**YOUR TASK**:
Repeat exactly the lines from the start of the entries below through the line containing "background: var(--paper); color: var(--ink);". Omit the rest.

Saved data entries
= = =
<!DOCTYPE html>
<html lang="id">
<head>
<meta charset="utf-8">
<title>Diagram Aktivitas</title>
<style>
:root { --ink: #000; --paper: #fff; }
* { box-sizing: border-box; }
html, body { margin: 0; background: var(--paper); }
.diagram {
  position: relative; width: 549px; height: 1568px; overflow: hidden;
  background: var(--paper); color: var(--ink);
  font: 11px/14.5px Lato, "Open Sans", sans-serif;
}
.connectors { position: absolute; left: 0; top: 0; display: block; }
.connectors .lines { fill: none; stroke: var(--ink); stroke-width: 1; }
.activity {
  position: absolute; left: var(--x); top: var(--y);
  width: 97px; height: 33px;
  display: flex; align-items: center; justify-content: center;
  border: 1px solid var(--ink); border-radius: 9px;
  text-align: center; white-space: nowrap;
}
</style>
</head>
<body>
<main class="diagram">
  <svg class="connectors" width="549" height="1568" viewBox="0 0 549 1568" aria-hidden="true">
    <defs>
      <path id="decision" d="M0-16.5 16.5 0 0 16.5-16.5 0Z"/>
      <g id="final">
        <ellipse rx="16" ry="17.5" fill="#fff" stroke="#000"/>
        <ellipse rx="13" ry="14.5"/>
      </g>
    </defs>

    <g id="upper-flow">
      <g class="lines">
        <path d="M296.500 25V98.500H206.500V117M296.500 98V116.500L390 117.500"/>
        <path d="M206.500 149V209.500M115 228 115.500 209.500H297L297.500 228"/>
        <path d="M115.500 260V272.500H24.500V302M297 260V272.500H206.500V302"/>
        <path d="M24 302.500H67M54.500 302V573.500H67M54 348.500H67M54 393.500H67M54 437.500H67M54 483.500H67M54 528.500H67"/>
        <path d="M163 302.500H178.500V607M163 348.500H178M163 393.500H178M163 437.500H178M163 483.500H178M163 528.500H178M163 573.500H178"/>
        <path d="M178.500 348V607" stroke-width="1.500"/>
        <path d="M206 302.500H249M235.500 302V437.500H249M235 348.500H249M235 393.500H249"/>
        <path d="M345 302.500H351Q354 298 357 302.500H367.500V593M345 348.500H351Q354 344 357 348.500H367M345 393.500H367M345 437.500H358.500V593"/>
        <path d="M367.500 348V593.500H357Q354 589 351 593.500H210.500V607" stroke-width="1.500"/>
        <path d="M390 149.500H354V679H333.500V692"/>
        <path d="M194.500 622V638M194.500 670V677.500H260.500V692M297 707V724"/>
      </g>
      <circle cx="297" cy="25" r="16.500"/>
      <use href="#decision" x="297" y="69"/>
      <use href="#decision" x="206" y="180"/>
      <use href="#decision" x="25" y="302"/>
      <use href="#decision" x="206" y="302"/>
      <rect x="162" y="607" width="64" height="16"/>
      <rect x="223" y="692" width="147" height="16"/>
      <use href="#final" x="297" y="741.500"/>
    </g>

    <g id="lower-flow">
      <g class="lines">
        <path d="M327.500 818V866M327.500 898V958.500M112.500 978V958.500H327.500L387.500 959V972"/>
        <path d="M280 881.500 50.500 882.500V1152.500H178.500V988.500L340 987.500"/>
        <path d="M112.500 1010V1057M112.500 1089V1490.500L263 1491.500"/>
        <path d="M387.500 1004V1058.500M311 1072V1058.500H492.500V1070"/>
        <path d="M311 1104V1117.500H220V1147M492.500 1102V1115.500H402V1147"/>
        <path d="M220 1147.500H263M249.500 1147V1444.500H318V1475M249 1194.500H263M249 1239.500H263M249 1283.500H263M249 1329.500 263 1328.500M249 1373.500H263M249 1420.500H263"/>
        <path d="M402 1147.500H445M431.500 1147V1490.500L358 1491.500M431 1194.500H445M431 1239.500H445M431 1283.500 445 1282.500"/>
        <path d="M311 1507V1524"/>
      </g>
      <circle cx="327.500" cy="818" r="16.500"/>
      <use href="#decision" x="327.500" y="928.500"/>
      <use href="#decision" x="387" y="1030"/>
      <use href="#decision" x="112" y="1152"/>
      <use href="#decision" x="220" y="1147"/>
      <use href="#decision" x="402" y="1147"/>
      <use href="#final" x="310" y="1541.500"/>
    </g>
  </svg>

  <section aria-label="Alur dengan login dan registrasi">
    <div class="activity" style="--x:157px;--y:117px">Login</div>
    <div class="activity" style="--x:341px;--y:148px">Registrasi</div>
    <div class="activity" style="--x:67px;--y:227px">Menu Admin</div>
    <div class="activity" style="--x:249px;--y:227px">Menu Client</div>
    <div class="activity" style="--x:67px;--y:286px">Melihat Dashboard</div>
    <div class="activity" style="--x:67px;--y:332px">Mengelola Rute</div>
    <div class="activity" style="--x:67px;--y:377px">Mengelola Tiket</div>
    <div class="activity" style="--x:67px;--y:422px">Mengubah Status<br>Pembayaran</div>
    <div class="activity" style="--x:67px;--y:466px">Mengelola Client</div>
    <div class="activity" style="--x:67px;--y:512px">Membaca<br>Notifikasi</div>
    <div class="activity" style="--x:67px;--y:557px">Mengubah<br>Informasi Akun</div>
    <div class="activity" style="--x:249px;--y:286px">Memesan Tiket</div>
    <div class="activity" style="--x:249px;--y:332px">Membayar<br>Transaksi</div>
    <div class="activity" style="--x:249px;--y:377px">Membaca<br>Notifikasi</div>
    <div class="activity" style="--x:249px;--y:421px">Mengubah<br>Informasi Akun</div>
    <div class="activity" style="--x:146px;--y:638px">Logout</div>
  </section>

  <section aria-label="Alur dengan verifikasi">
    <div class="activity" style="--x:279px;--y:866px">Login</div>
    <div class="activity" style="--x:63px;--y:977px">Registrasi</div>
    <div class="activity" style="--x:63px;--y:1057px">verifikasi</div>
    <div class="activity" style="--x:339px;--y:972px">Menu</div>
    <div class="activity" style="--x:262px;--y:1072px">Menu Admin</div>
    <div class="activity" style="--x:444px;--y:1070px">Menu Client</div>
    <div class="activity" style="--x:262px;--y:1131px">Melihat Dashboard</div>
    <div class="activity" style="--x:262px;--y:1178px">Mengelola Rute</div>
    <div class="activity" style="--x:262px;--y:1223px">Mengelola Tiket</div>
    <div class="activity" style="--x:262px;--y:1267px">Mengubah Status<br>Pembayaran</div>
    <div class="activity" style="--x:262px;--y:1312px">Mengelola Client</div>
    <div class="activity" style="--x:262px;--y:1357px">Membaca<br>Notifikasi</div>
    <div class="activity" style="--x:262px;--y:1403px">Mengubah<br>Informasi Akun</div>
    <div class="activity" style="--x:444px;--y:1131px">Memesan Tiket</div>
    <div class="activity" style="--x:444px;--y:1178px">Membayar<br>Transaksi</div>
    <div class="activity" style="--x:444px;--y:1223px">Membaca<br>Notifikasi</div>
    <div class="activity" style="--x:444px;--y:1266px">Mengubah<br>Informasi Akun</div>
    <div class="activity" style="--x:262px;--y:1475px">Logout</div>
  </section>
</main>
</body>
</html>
= = =
**RESULT**:
<!DOCTYPE html>
<html lang="id">
<head>
<meta charset="utf-8">
<title>Diagram Aktivitas</title>
<style>
:root { --ink: #000; --paper: #fff; }
* { box-sizing: border-box; }
html, body { margin: 0; background: var(--paper); }
.diagram {
  position: relative; width: 549px; height: 1568px; overflow: hidden;
  background: var(--paper); color: var(--ink);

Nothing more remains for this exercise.